With the summer season still in full swing, many people are headed to the coast to cool off in the water.
Before you dive in, stop and think: Just how clean is that water? Experts tell the Coastal Federation’s Stacia Strong that there are many things that can impact water quality, and that often people don’t even realize how much they affect it.
“Everything from commercial to recreational fishing, to oyster growers, to the tourism industry, all of it is really dependent on clean water,” says Lauren Kolodij, North Carolina Coastal Federation Assistant Director.
However, many people may not fully understand how their actions at their homes, on the roads, and out on the water all affect water’s quality.
“Water quality for people has lots of different ways it manifests itself so you have water quality in that it’s clean enough to drink and you also have water quality in the sense of clean enough for ecosystems to function as they need to and all of those things directly benefit people,” says Dr. Mike Piehler a professor at UNC’s Institute of Marine Sciences.
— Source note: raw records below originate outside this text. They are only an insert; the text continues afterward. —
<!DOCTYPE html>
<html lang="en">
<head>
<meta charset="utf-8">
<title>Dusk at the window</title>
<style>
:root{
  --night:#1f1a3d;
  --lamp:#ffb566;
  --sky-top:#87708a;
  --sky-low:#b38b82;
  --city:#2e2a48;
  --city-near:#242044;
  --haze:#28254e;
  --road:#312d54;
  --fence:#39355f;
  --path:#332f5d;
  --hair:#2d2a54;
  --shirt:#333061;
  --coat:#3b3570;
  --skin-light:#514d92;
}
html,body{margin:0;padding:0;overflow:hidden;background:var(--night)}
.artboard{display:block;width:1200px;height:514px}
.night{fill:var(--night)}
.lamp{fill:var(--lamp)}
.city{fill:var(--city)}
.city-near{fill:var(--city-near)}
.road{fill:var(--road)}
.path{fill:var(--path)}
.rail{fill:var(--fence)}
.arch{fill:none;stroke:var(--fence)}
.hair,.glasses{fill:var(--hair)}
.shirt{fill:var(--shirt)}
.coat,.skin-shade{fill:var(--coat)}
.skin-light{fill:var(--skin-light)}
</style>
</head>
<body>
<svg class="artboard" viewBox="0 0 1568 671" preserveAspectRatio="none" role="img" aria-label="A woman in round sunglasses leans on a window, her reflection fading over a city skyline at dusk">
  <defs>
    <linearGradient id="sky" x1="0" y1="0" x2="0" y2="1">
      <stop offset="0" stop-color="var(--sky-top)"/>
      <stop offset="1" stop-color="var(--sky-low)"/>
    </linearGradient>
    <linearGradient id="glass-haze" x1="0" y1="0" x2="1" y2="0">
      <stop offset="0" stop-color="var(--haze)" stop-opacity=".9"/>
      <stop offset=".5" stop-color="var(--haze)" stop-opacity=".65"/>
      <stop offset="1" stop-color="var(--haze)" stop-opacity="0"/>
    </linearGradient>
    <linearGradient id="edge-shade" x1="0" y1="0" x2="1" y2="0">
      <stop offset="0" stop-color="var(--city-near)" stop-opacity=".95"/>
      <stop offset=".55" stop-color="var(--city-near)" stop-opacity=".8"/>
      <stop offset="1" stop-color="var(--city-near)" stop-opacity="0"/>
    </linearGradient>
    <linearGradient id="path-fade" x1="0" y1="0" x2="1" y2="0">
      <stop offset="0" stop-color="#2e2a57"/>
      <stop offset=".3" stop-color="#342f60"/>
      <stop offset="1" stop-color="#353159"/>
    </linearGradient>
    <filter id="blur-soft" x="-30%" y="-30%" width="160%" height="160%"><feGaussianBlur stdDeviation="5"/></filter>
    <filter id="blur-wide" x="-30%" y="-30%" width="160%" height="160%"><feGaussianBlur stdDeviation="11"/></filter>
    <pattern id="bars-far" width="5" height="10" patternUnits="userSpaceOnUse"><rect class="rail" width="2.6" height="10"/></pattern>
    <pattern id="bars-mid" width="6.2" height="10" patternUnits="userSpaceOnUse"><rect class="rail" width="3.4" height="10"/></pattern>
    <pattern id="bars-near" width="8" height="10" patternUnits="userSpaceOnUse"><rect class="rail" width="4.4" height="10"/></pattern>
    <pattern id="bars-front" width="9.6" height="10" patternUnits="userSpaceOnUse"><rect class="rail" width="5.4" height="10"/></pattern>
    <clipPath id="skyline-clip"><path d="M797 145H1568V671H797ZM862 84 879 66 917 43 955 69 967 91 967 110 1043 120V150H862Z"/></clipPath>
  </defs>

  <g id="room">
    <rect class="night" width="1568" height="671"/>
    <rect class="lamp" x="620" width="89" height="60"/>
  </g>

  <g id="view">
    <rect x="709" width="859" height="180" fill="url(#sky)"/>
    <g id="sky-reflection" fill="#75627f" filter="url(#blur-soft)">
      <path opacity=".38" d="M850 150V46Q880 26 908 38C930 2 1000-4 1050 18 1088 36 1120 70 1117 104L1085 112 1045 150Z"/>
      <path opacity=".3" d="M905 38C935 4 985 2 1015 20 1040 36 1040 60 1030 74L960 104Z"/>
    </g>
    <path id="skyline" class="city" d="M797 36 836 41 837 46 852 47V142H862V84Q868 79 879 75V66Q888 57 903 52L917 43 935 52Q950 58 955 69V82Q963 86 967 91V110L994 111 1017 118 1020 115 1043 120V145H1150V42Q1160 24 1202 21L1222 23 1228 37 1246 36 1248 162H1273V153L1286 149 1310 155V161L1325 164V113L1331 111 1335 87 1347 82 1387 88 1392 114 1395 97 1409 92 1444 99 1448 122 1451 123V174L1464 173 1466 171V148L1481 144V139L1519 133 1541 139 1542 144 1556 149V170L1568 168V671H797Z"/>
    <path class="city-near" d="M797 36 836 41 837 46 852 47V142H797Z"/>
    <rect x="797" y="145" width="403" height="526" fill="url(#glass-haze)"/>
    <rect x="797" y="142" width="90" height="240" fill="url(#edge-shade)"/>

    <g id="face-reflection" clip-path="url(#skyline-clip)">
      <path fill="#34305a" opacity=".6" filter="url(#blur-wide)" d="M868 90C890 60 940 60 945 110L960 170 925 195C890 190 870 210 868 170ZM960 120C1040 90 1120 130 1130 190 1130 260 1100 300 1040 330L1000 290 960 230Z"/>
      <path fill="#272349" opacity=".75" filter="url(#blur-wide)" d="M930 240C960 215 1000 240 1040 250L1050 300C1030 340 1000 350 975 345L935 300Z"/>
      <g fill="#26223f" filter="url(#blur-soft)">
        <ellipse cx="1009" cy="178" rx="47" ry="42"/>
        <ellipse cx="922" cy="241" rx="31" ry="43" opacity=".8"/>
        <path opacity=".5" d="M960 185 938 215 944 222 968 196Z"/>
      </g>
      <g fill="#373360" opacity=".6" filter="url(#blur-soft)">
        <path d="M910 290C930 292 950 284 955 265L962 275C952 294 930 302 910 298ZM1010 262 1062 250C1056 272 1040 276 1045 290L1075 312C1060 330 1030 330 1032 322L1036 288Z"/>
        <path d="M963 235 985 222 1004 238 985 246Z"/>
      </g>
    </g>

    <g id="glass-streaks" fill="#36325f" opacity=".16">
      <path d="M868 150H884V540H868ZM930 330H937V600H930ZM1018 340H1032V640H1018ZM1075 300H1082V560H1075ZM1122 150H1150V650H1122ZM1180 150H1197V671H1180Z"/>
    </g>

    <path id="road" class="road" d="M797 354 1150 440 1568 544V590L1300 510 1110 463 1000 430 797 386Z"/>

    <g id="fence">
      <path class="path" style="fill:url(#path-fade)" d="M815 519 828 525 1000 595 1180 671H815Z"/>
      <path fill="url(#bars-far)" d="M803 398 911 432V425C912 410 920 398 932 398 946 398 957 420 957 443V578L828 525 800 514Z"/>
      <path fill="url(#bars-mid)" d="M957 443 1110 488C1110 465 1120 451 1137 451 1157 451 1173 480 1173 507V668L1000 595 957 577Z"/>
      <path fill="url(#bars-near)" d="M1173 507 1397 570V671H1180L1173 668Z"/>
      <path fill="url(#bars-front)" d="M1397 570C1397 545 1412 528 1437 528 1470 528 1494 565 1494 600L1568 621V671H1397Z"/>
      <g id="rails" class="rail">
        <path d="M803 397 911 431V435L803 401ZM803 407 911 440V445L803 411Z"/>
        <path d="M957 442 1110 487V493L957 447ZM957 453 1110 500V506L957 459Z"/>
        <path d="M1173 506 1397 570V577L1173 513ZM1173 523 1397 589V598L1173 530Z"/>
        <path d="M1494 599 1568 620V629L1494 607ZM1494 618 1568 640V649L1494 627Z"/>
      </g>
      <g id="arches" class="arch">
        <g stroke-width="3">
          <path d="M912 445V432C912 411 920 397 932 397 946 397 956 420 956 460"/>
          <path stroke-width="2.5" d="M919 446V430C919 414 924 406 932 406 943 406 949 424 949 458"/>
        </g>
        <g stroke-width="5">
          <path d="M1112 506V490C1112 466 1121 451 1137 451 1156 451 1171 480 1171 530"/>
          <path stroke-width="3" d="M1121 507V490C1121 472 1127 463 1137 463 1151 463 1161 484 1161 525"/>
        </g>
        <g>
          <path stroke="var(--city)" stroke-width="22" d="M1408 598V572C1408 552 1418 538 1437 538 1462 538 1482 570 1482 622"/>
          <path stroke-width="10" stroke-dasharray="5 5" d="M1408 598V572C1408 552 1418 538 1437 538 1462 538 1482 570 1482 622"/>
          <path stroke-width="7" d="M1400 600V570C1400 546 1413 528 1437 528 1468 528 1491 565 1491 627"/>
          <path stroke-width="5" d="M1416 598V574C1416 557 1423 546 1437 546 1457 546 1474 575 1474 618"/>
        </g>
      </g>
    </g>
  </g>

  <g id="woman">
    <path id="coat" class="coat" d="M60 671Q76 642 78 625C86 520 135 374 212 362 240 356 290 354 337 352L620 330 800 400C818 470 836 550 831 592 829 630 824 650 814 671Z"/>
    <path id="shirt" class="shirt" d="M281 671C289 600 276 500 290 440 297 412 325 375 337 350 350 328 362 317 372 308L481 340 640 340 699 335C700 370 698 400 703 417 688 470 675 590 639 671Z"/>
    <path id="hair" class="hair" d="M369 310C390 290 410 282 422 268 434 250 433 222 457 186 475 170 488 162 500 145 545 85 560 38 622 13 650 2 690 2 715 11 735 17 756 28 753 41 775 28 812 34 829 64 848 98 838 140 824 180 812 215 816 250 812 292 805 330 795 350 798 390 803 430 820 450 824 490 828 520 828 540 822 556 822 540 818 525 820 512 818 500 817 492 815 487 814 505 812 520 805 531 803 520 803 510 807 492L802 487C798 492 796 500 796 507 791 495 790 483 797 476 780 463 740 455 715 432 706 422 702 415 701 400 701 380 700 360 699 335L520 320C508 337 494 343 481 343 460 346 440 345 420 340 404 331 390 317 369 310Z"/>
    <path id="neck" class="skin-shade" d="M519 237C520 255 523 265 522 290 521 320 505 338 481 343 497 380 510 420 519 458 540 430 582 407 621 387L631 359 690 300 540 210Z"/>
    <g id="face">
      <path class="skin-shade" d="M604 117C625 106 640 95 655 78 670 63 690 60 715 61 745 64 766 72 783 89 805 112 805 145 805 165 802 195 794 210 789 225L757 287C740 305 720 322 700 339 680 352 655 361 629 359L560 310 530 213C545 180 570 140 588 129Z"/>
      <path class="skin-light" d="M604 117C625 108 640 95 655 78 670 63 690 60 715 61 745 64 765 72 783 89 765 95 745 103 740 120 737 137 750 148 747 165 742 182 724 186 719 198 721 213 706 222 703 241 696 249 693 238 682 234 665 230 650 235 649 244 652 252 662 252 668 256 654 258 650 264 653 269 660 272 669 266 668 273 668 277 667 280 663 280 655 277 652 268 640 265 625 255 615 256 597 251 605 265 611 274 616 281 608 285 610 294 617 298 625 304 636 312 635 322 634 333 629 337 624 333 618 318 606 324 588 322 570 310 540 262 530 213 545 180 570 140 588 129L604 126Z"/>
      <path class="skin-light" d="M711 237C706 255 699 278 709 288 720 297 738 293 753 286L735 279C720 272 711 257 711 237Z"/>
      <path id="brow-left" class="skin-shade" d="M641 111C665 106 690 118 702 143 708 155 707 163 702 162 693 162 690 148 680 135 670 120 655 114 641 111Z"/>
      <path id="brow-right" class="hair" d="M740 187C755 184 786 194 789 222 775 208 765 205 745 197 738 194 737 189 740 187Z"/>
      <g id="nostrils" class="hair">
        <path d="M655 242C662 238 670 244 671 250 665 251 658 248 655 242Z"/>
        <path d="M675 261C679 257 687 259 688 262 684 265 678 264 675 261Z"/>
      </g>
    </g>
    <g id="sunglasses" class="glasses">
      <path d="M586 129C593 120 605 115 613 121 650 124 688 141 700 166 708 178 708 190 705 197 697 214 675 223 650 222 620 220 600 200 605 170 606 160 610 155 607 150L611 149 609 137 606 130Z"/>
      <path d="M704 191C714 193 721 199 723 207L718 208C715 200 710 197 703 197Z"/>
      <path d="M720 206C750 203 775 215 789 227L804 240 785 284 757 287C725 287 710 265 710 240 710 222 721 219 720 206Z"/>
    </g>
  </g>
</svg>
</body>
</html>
He’s spent years researching and studying water quality.
“Your water quality isn’t generally a problem until it’s a bigger problem and so people don’t people don’t have a sense of the cumulative impacts that smaller changes that they could make to enhance and sustain water quality,” he says.
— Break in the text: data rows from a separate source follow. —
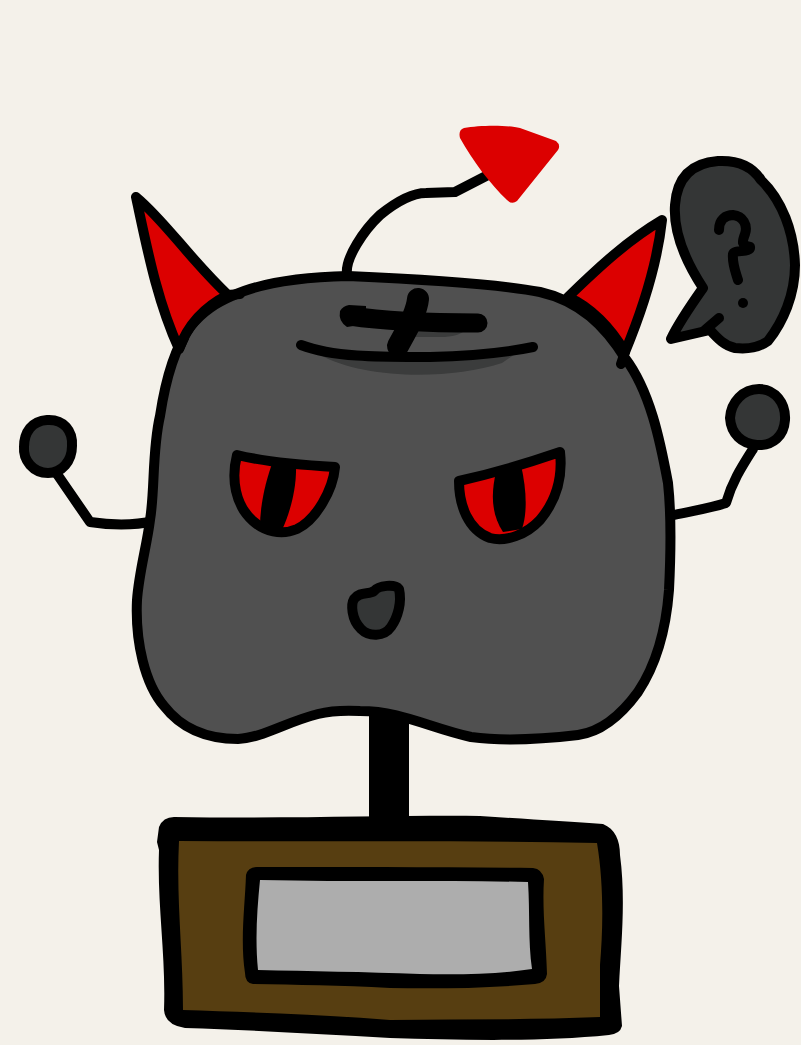
<!DOCTYPE html>
<html lang="en">
<head>
<meta charset="utf-8">
<title>Little devil trophy</title>
<style>
:root{--paper:#f4f1ea;--ink:#000;--body:#505050;--dark:#343636;--shade:#3b3c3c;--red:#dc0000;--wood:#573e11;--plate:#adadad}
html,body{margin:0;height:100%;overflow:hidden;background:var(--paper)}
svg{display:block;width:801px;height:1045px}
.line{fill:none;stroke:var(--ink);stroke-width:10;stroke-linecap:round;stroke-linejoin:round}
.body{fill:var(--body)}
.dark{fill:var(--dark)}
.red{fill:var(--red)}
.shade{fill:var(--shade)}
</style>
</head>
<body>
<svg viewBox="0 0 801 1045" role="img" aria-label="Grey devil character with red horns on a wooden trophy base">
  <g id="tail">
    <path class="line" d="M347 274C345 258 364 230 380 215C396 202 412 193 426 193L455 192L488 175"/>
    <path class="red" d="M464 128C480 125 508 125 520 128L556 141Q561 145 558 150L517 201Q512 205 507 200C491 185 472 160 460 138Q458 130 464 128Z"/>
  </g>

  <g id="arms">
    <path class="line" d="M57 474L90 522C110 525 132 526 154 521"/>
    <path class="line" d="M753 449C741 468 732 482 726 503C708 509 690 511 674 515"/>
    <path class="line dark" d="M47 420C64 419 73 431 72 446C72 461 62 473 48 473C33 473 23 460 24 447C24 432 32 421 47 420Z"/>
    <path class="line dark" d="M759 389C775 389 786 403 785 420C784 436 773 446 757 445C742 444 731 434 730 418C731 402 743 389 759 389Z"/>
  </g>

  <g id="speech-bubble">
    <path class="line dark" d="M703 288C688 265 673 234 675 205C677 178 691 163 718 161C738 160 752 166 761 180C782 200 794 232 795 265C795 295 783 322 768 341C757 349 744 349 735 348C725 346 718 339 710 330L671 339C679 322 691 305 703 288Z"/>
    <path class="line" d="M705 330L719 318"/>
    <path class="line" d="M719 230C719 219 726 215 733 215C743 216 748 225 745 234C742 242 741 245 750 247C751 253 734 249 733 254C732 263 735 270 738 280"/>
    <circle cx="743" cy="303" r="5"/>
  </g>

  <rect id="pole" x="369" y="708" width="40" height="120"/>

  <g id="head">
    <path class="line body" d="M232 296C262 282 303 277 348 276C415 279 500 284 540 292C580 301 605 326 625 358C650 391 660 440 668 483C672 520 670 570 669 590C666 630 656 665 638 692C619 718 600 732 578 735C535 740 500 741 471 737C430 728 401 711 360 711C342 710 330 711 318 714C286 722 262 738 238 739C207 739 181 728 164 706C145 684 135 642 137 600C139 572 147 545 150 520C155 490 152 450 160 416C165 383 173 350 190 327C203 311 216 303 232 296Z"/>
    <path class="line red" d="M136 197C165 221 188 257 228 295C206 306 188 324 179 349C157 301 147 248 136 197Z"/>
    <path class="line red" d="M568 297C599 267 628 240 662 220C657 266 642 311 625 352C611 328 591 307 568 297Z"/>
    <path class="line" d="M179 349L184 338M228 295L240 294M625 352L621 364"/>
  </g>

  <g id="forehead-scar">
    <path class="shade" d="M318 354C365 380 450 380 502 363L518 352L400 354Z"/>
    <path class="shade" d="M412 331L465 330Q459 337 440 337L412 337Z"/>
    <path class="line" d="M301 345C335 358 385 357 430 357C470 356 504 353 533 347"/>
    <path class="line" stroke-width="19" style="stroke-width:19" d="M350 316C390 322 435 323 478 323"/>
    <path class="line" style="stroke-width:22" d="M418 299C417 309 410 325 404 335L398 346"/>
    <path d="M349 305L366 306L366 324L347 327Q338 321 340 311Q343 306 349 305Z"/>
  </g>

  <g id="eyes">
    <path class="line red" d="M237 455C266 462 300 465 335 467C333 490 316 520 297 529C281 536 264 531 253 521C235 505 231 479 237 455Z"/>
    <path d="M273 461L296 464C297 490 289 515 282 530L260 527C260 504 266 480 273 461Z"/>
    <path class="line red" d="M459 481C495 473 528 463 560 452C563 479 555 502 540 520C526 535 506 542 490 538C468 530 459 505 459 481Z"/>
    <path d="M496 472L521 465C526 487 528 511 522 529L503 532C491 514 491 493 496 472Z"/>
  </g>

  <path id="mouth" class="line dark" d="M374 591C379 585 395 584 399 589C402 602 398 617 391 627C384 637 369 637 361 629C351 619 351 604 354 599C360 591 369 595 374 591Z"/>

  <g id="base">
    <path d="M174 817C290 819 400 815 480 816C525 819 570 822 603 824C615 829 620 840 620 855C626 900 621 945 619 986L622 1026Q620 1034 609 1035C540 1042 460 1040 390 1038C320 1034 250 1030 185 1028Q165 1025 164 1010C166 955 157 905 159 850L157 842L159 827Q163 817 174 817Z"/>
    <path fill="var(--wood)" d="M179 841C320 842 460 840 597 843C604 885 603 930 600 965L600 1017C530 1020 460 1019 390 1020C315 1014 245 1012 183 1010C183 950 176 900 179 841Z"/>
    <path d="M257 867C350 867 445 867 533 868Q542 869 544 879C542 910 546 940 547 974Q546 983 535 984C490 988 440 989 390 988C340 985 295 985 253 984Q245 983 245 973C240 940 245 905 246 875Q248 867 257 867Z"/>
    <path fill="var(--plate)" d="M260 880C350 882 440 880 528 882C530 912 528 941 532 969C500 974 460 975 420 974C365 972 310 971 258 970C255 940 257 910 260 880Z"/>
  </g>
</svg>
</body>
</html>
Water quality doesn’t just become degraded from heavy boat traffic, or even littering while out on the water. It actually starts further away from the coast.
“I think you’d be surprised because it can be something as small as somebody not picking up after their pet on the street or sidewalk to discharging major pollutants like sewage or something, now that doesn’t happen very often, but then it’s really everything we do, it could be activities in a marina, it could be activities out on a boat,” says Piehler.
Experts say it doesn’t have to be all bad news — since all of these impacts are things we can control, including one of the biggest culprits responsible for affecting water quality: Storm water runoff.
“When the rain hits hard surfaces like a parking lot or a ditched and drained farm field so really it’s taking all of that activity we do on land again like pet waste and flushing it into the water,” he says.
Constructing rain gardens, building permeable surfaces and other measures can all slow this runoff. Closer to the water, actions like encouraging marinas to take part in the clean marina program can help.
“There has been great success around the clean marina program and having a marina function in a green way is beneficial for sure, but more important still is the education piece of having all of the boaters that go to this marina think of things that they may just not be aware of, that people just don’t know that can be problematic for water quality,” says Piehler.
For more information on how to reduce your own runoff, take a look at NCCoast.org.